This challenge has been terribly difficult for me, and I have done a lot of murmuring myself, but as the Lord has helped me to see more fully His dealings with me and the rest of His children, I have felt much less inclined to murmur and more inclined to faithfully submit...
It has been difficult for me--as one who experiences same-gender attraction, a challenge that often seems impossible to bear and remain faithful--to recognize the possibility that my cross is not more unbearable than those that others may be called to carry; to be sure, it is different, but it is not unequal or more unbearable...Ty Mansfield in In Quiet Desperation
It turns out, being gay is hard for a Mormon. Who knew? I've felt pretty darn sorry for myself a lot of the time. I've battled depression and hopelessness, searched for what I thought was an acceptable solution where I thought none existed. I felt guilty and worthless. You know, the usual.
When I read the Oaks and Wickman interview on lds.org, there were a few parts that raised my eyebrows. One such part was when Wickman said:
We live in a very self-absorbed age. I guess it’s naturally human to think about my own problems as somehow greater than someone else’s. I think when any one of us begins to think that way, it might be well be to look beyond ourselves. Who am I to say that I am more handicapped, or suffering more, than someone else?
I read this as minimizing the challenges someone with same-gender attraction faces. He proceeds to describe the challenge his handicapped daughter faces, and my reaction was to wonder if he really had any understanding of what all is involved with same-gender attraction. I wondered how he could compare a physical disability that would rule out marriage in this life with a situation like mine--one of psychological torment in which I wrestle mostly secretly with feelings of despair, worthlessness, and futility knowing that I am perfectly capable of finding physical gratification but that my incessant yearning must be squelched.
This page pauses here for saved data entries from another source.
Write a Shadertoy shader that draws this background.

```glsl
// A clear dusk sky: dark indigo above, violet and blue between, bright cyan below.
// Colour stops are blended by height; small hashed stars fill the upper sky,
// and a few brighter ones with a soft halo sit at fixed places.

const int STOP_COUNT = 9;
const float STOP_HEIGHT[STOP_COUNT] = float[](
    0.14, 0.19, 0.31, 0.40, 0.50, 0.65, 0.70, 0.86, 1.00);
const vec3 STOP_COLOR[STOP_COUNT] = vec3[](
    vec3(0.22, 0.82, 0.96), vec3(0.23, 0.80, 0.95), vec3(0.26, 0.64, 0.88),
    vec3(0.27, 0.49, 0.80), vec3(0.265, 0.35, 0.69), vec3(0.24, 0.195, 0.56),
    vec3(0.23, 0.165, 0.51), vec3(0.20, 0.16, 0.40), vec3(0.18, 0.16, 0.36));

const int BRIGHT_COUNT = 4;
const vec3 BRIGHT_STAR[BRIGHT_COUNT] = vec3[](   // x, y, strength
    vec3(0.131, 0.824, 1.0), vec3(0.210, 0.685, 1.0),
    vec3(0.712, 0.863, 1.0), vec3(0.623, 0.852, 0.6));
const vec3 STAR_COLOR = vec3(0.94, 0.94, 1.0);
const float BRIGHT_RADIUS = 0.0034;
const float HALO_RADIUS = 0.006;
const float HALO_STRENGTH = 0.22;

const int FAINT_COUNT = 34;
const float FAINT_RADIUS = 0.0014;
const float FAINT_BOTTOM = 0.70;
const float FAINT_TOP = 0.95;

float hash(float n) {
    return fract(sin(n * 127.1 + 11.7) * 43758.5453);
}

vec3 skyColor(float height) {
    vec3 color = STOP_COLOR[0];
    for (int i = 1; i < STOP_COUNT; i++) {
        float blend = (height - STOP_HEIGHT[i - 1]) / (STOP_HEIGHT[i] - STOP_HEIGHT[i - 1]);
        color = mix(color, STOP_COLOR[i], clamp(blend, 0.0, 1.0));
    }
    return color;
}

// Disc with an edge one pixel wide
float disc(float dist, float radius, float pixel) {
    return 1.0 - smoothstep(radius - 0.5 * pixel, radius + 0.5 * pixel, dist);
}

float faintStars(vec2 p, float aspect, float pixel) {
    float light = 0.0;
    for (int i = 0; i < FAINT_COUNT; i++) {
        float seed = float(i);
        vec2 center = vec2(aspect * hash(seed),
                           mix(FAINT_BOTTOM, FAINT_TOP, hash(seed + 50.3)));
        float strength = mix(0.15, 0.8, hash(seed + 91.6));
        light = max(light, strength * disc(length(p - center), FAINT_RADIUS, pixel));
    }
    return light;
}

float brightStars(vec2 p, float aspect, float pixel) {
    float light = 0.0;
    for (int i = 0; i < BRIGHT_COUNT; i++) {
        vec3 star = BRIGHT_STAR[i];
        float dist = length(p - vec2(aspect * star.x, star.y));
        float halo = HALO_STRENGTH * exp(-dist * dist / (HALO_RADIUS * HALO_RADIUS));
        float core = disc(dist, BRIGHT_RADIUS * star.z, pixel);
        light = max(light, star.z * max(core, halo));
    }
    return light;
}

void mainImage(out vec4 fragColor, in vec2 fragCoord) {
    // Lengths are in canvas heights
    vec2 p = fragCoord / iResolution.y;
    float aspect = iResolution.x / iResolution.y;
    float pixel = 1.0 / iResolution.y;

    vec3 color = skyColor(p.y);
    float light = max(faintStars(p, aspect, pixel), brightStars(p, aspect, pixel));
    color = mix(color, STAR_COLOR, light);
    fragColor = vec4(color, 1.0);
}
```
In some ways I would prefer to not have the desire at all, to accept a physically handicapped life of being sterile or something of that nature. It's a combo package of loneliness, hopelessness, and unending temptation, or so it has seemed to me at times.
I suppose his point was an apt one after all--I do find myself thinking that I have suffered more than others when I know in my sane moments that that is absolutely laughable. I've never experienced poverty, genocide like in Darfur, domestic violence and sexual abuse, progressive terminal disease, intractable pain, a child locked in a basement for years... the list goes on.
I'll take my challenges I suppose. The Lord knows me, and he knows what will make me the man he wants me to be.